It’s easy to confuse credit card fraud with identity theft, but they’re not the same thing. Let’s take a quick look at how they’re different.
Credit Card Fraud vs. Identity Theft
Credit card fraud is a potential consequence of identity theft. Here, a thief steals your credit card information and then makes purchases in a store or online. Most credit card companies have a liability limit of $50. This means that even if a thief has charged thousands of dollars to your card, you’d likely only have to pay $50. More often than not, credit card companies simply wipe out any charges that are the result of fraud.
In contrast, identity theft involves much more than a few fraudulent charges. Identity thieves can steal your personal information to open a new line of credit, open a new credit card, or obtain a false ID in your name. Unlike credit card fraud, there’s no liability limit. That means you might end up paying for all the damage caused by an identity thief.
Catching The Thief
Credit card fraud can often be caught early, if you have the appropriate protections in place. In some cases, a credit card company will raise an alarm if transactions look suspicious. For instance, you might live in Boston, so a bunch of charges in Bogota would cause some red flags to pop up. And remember, credit card theft can happen when a wallet gets lost or stolen, but it can also happen when your information is taken without your permission (at a restaurant, in a store, or online through an unsecured site), while your card is safety tucked away in your wallet.

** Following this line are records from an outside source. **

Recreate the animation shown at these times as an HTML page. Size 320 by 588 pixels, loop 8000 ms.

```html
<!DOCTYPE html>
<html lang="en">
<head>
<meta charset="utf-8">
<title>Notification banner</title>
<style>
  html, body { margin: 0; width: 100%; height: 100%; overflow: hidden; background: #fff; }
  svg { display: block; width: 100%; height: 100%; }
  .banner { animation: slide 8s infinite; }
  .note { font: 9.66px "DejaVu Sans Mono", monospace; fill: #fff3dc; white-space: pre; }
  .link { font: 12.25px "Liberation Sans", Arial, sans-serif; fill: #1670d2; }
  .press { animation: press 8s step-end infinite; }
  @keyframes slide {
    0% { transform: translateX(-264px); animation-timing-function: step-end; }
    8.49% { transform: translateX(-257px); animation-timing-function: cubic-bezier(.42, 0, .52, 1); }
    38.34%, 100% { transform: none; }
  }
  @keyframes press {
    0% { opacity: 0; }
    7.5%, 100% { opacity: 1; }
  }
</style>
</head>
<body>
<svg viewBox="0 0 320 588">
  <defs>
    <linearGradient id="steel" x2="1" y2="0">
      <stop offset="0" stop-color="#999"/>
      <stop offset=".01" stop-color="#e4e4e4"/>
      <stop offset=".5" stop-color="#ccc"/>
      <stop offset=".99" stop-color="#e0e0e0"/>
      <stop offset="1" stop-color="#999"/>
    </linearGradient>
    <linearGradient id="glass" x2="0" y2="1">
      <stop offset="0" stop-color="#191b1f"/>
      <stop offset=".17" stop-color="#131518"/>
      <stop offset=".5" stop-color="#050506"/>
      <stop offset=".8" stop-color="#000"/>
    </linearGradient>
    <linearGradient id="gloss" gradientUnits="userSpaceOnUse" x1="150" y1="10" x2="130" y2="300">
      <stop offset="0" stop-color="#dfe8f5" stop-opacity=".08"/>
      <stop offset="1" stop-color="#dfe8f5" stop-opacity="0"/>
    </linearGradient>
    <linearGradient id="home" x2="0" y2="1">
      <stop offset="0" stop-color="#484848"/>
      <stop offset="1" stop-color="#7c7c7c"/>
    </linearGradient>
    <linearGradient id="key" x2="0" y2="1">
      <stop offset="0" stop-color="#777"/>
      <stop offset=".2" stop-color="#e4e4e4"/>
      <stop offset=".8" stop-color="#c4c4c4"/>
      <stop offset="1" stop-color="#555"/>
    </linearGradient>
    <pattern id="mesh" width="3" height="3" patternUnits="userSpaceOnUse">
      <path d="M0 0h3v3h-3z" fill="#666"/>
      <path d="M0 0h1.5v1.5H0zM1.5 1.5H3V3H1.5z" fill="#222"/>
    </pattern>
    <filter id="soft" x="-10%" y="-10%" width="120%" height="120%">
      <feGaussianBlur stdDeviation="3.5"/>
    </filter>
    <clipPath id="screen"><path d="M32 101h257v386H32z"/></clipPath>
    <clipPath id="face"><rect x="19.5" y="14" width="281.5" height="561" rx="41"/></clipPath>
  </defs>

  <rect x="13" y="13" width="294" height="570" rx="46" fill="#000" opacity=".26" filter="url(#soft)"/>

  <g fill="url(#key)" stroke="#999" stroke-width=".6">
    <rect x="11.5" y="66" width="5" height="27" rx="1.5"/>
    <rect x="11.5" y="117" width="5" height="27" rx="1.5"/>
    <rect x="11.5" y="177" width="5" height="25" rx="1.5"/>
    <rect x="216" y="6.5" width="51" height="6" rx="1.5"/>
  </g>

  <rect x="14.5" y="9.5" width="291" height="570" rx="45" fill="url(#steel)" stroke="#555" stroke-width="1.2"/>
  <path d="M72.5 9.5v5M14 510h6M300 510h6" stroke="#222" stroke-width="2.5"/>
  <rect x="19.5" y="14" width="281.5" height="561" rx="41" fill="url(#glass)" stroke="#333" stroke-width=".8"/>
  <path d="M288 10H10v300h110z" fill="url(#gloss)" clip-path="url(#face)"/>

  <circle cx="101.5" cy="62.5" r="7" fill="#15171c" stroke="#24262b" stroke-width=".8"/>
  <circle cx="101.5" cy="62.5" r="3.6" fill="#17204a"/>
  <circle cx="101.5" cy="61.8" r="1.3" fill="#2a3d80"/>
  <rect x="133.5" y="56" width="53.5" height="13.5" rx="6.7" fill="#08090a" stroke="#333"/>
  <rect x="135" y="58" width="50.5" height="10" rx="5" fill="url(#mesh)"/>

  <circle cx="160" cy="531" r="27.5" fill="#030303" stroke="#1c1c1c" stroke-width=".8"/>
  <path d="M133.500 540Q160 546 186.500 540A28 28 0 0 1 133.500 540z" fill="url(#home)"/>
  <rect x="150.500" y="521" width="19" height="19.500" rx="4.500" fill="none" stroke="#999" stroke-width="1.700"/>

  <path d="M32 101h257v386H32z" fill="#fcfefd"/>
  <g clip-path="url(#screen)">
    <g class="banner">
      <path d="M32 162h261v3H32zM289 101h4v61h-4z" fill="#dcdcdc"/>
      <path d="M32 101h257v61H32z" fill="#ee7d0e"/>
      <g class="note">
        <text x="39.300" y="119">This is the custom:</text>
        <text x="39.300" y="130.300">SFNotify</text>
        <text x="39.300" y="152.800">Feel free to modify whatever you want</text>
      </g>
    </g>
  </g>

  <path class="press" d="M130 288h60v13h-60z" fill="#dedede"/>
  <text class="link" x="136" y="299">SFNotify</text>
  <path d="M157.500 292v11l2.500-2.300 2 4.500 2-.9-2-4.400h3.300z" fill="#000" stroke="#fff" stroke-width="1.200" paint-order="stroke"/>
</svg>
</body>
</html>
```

Identity theft can take a variety of other forms, from thieves stealing your medical information to get free healthcare to hackers using your personal info for opening new lines of credit. The tactics employed in these types of identity theft are sophisticated and go well beyond someone trying to pay for jewelry with your stolen credit card number. And it’s often impossible to catch them on the early side. There are a number of real identity theft stories that detail more about various methods and approaches to compromising personal and sensitive information.
Another major difference between credit card fraud and identity theft is impact. When a thief has a stolen credit card number, he or she can potentially max out that account and may even open other credit cards. Fortunately, there are many fraud prevention measures in the credit industry designed to limit the damage of this fraud.
But with identity theft, the impact can be much greater, lasting for years or even decades. With some types of identity theft, such as medical identity theft, you may not realize you’re a victim until you get a call from a collections agency. By then, the identity theft may be so embedded in your personal records that it feels like taking on a part-time job just to clear your name. You’ll not only deal with whatever bills are in collection, but also credit bureaus, lenders, other financial institutions and possibly even law enforcement.
Remember to Safeguard Yourself
In the end, it is important to remember that credit card theft is still a part of identity theft. This means that those alerts from your credit card company could be early warning signs that your identity has been compromised completely. Make sure you’re safeguarding yourself against any level of danger, whether it’s just an annoyance or a large-scale risk. Take the time to understand what proactive credit monitoring services can do to help safeguard your sensitive financial information. IdentityForce’s identity theft protection services offer tools to lock down your personal information, so you can protect your identity like a pro.